  • General body pain in 15.1% of cases; and
  • Fever over 38ºC in 9.9% of cases.

Of the reported side effects, most cases are mild and serious side effects remain extremely rare.

At a recent briefing by Sahpra, it was highlighted that while there have been reports of common adverse side-effects from Covid-19 vaccines, there have been no confirmed cases of deaths linked to the vaccine.

Between May and August 2021, following an extensive investigation by Sahpra’s experts in their field, 40 deaths required investigation and the findings by the experts confirmed 34 cases were unrelated to the vaccine and 6 cases had insufficient information to conclude.

In an analysis conducted by the WCHD between August 14 and 20, when the Western Cape was in its peak of the third wave, 96% of those over 60 years who were hospitalised were not fully vaccinated and 98.3% of those who died were not fully vaccinated.
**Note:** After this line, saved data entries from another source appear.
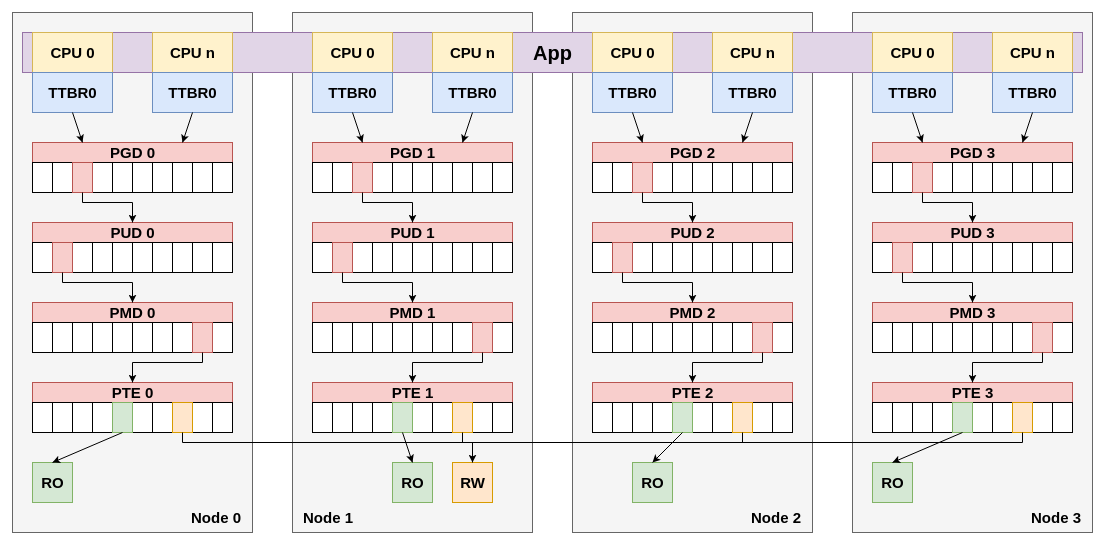
<!DOCTYPE html>
<html lang="en">
<head>
<meta charset="utf-8">
<title>Replicated page tables across nodes</title>
<style>
:root {
  --panel: #f5f5f5; --panel-line: #666666;
  --app: #e1d5e7; --app-line: #9673a6;
  --cpu: #fff2cc; --cpu-line: #d6b656;
  --register: #dae8fc; --register-line: #6c8ebf;
  --table: #f8cecc; --table-line: #b85450;
  --read: #d5e8d4; --read-line: #82b366;
  --write: #ffe6cc; --write-line: #d79b00;
  --ink: #000000; --paper: #ffffff;
}
* { box-sizing: border-box; margin: 0; padding: 0; }
html, body { width: 1105px; height: 545px; overflow: hidden; background: var(--paper); }
body { font: bold 15px/20px "Liberation Sans", Arial, sans-serif; color: var(--ink); }
.diagram { position: relative; display: flex; gap: 39px; width: 1105px; height: 545px; padding: 12px; }
.node {
  position: relative; flex: none; display: flex; flex-direction: column; gap: 29px;
  width: 241px; height: 521px; padding: 19px;
  background: var(--panel); border: 1px solid var(--panel-line);
}
.node-name { position: absolute; right: 11px; bottom: 4px; font-size: 15px; }
.node-name.left { right: auto; left: 10px; }

.app {
  position: absolute; z-index: 1; left: 22px; top: 32px; width: 1061px; height: 41px;
  display: flex; align-items: center; justify-content: center;
  background: var(--app); border: 1px solid var(--app-line); font-size: 20px;
}
.processors { position: relative; z-index: 2; display: flex; justify-content: space-between; }
.cpu, .register, .page {
  display: flex; align-items: center; justify-content: center;
  height: 41px; padding-top: 1px; border: 1px solid;
}
.cpu, .register { width: 81px; }
.cpu { background: var(--cpu); border-color: var(--cpu-line); }
.register { margin-top: -1px; background: var(--register); border-color: var(--register-line); }

.table h3 {
  height: 21px; font-size: 15px; line-height: 20px; text-align: center;
  background: var(--table); border: 1px solid var(--table-line);
}
.table ul { display: grid; grid-template-columns: repeat(10, 20px); margin-top: -1px; list-style: none; }
.table li { width: 21px; height: 31px; background: var(--paper); border: 1px solid var(--ink); }
.pgd li:nth-child(3), .pud li:nth-child(2), .pmd li:nth-child(9) {
  position: relative; background: var(--table); border-color: var(--table-line);
}
.pte li:nth-child(5) { position: relative; background: var(--read); border-color: var(--read-line); }
.pte li:nth-child(8) { position: relative; background: var(--write); border-color: var(--write-line); }

.pages { display: flex; gap: 19px; }
.pages.shift-2 { padding-left: 40px; }
.pages.shift-4 { padding-left: 80px; }
.page { width: 41px; }
.page.read { background: var(--read); border-color: var(--read-line); }
.page.write { background: var(--write); border-color: var(--write-line); }

.connectors { position: absolute; z-index: 3; left: 0; top: 0; }
.connectors path { fill: none; stroke: var(--ink); }
.connectors .arrowhead { fill: var(--ink); stroke: none; }
</style>
</head>
<body>
<main class="diagram">
  <div class="app">App</div>

  <section class="node">
    <div class="processors">
      <div><div class="cpu">CPU 0</div><div class="register">TTBR0</div></div>
      <div><div class="cpu">CPU n</div><div class="register">TTBR0</div></div>
    </div>
    <div class="table pgd"><h3>PGD 0</h3><ul><li></li><li></li><li></li><li></li><li></li><li></li><li></li><li></li><li></li><li></li></ul></div>
    <div class="table pud"><h3>PUD 0</h3><ul><li></li><li></li><li></li><li></li><li></li><li></li><li></li><li></li><li></li><li></li></ul></div>
    <div class="table pmd"><h3>PMD 0</h3><ul><li></li><li></li><li></li><li></li><li></li><li></li><li></li><li></li><li></li><li></li></ul></div>
    <div class="table pte"><h3>PTE 0</h3><ul><li></li><li></li><li></li><li></li><li></li><li></li><li></li><li></li><li></li><li></li></ul></div>
    <div class="pages"><div class="page read">RO</div></div>
    <h2 class="node-name">Node 0</h2>
  </section>

  <section class="node">
    <div class="processors">
      <div><div class="cpu">CPU 0</div><div class="register">TTBR0</div></div>
      <div><div class="cpu">CPU n</div><div class="register">TTBR0</div></div>
    </div>
    <div class="table pgd"><h3>PGD 1</h3><ul><li></li><li></li><li></li><li></li><li></li><li></li><li></li><li></li><li></li><li></li></ul></div>
    <div class="table pud"><h3>PUD 1</h3><ul><li></li><li></li><li></li><li></li><li></li><li></li><li></li><li></li><li></li><li></li></ul></div>
    <div class="table pmd"><h3>PMD 1</h3><ul><li></li><li></li><li></li><li></li><li></li><li></li><li></li><li></li><li></li><li></li></ul></div>
    <div class="table pte"><h3>PTE 1</h3><ul><li></li><li></li><li></li><li></li><li></li><li></li><li></li><li></li><li></li><li></li></ul></div>
    <div class="pages shift-4"><div class="page read">RO</div><div class="page write">RW</div></div>
    <h2 class="node-name left">Node 1</h2>
  </section>

  <section class="node">
    <div class="processors">
      <div><div class="cpu">CPU 0</div><div class="register">TTBR0</div></div>
      <div><div class="cpu">CPU n</div><div class="register">TTBR0</div></div>
    </div>
    <div class="table pgd"><h3>PGD 2</h3><ul><li></li><li></li><li></li><li></li><li></li><li></li><li></li><li></li><li></li><li></li></ul></div>
    <div class="table pud"><h3>PUD 2</h3><ul><li></li><li></li><li></li><li></li><li></li><li></li><li></li><li></li><li></li><li></li></ul></div>
    <div class="table pmd"><h3>PMD 2</h3><ul><li></li><li></li><li></li><li></li><li></li><li></li><li></li><li></li><li></li><li></li></ul></div>
    <div class="table pte"><h3>PTE 2</h3><ul><li></li><li></li><li></li><li></li><li></li><li></li><li></li><li></li><li></li><li></li></ul></div>
    <div class="pages shift-2"><div class="page read">RO</div></div>
    <h2 class="node-name">Node 2</h2>
  </section>

  <section class="node">
    <div class="processors">
      <div><div class="cpu">CPU 0</div><div class="register">TTBR0</div></div>
      <div><div class="cpu">CPU n</div><div class="register">TTBR0</div></div>
    </div>
    <div class="table pgd"><h3>PGD 3</h3><ul><li></li><li></li><li></li><li></li><li></li><li></li><li></li><li></li><li></li><li></li></ul></div>
    <div class="table pud"><h3>PUD 3</h3><ul><li></li><li></li><li></li><li></li><li></li><li></li><li></li><li></li><li></li><li></li></ul></div>
    <div class="table pmd"><h3>PMD 3</h3><ul><li></li><li></li><li></li><li></li><li></li><li></li><li></li><li></li><li></li><li></li></ul></div>
    <div class="table pte"><h3>PTE 3</h3><ul><li></li><li></li><li></li><li></li><li></li><li></li><li></li><li></li><li></li><li></li></ul></div>
    <div class="pages"><div class="page read">RO</div></div>
    <h2 class="node-name">Node 3</h2>
  </section>

  <svg class="connectors" width="1105" height="545" viewBox="0 0 1105 545" aria-hidden="true">
    <defs>
      <marker id="arrow" markerUnits="userSpaceOnUse" markerWidth="8" markerHeight="8" refX="8" refY="4" orient="auto">
        <path class="arrowhead" d="M8 4L0 0L2 4L0 8Z"/>
      </marker>
      <g id="table-walk">
        <path d="M72 112L82 142" marker-end="url(#arrow)"/>
        <path d="M192 112L182 142" marker-end="url(#arrow)"/>
        <path d="M82 192V202H132V222" marker-end="url(#arrow)"/>
        <path d="M62 272V282H132V302" marker-end="url(#arrow)"/>
        <path d="M202 352V362H132V382" marker-end="url(#arrow)"/>
      </g>
    </defs>
    <g transform="translate(0.5 0.5)">
      <use href="#table-walk"/>
      <use href="#table-walk" x="280"/>
      <use href="#table-walk" x="560"/>
      <use href="#table-walk" x="840"/>
      <g id="read-only-links">
        <path d="M122 432L52 462" marker-end="url(#arrow)"/>
        <path d="M402 432L412 462" marker-end="url(#arrow)"/>
        <path d="M682 432L652 462" marker-end="url(#arrow)"/>
        <path d="M962 432L892 462" marker-end="url(#arrow)"/>
      </g>
      <g id="read-write-links">
        <path d="M182 432V442H1022V432M462 432V442M742 432V442"/>
        <path d="M472 442V462" marker-end="url(#arrow)"/>
      </g>
    </g>
  </svg>
</main>
</body>
</html>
The WCHD said that it will continue to conduct its intensive safety monitoring practices ensure that its vaccine programme continues to operate at the highest standards and that it ensures the safety of all.

Cape Argus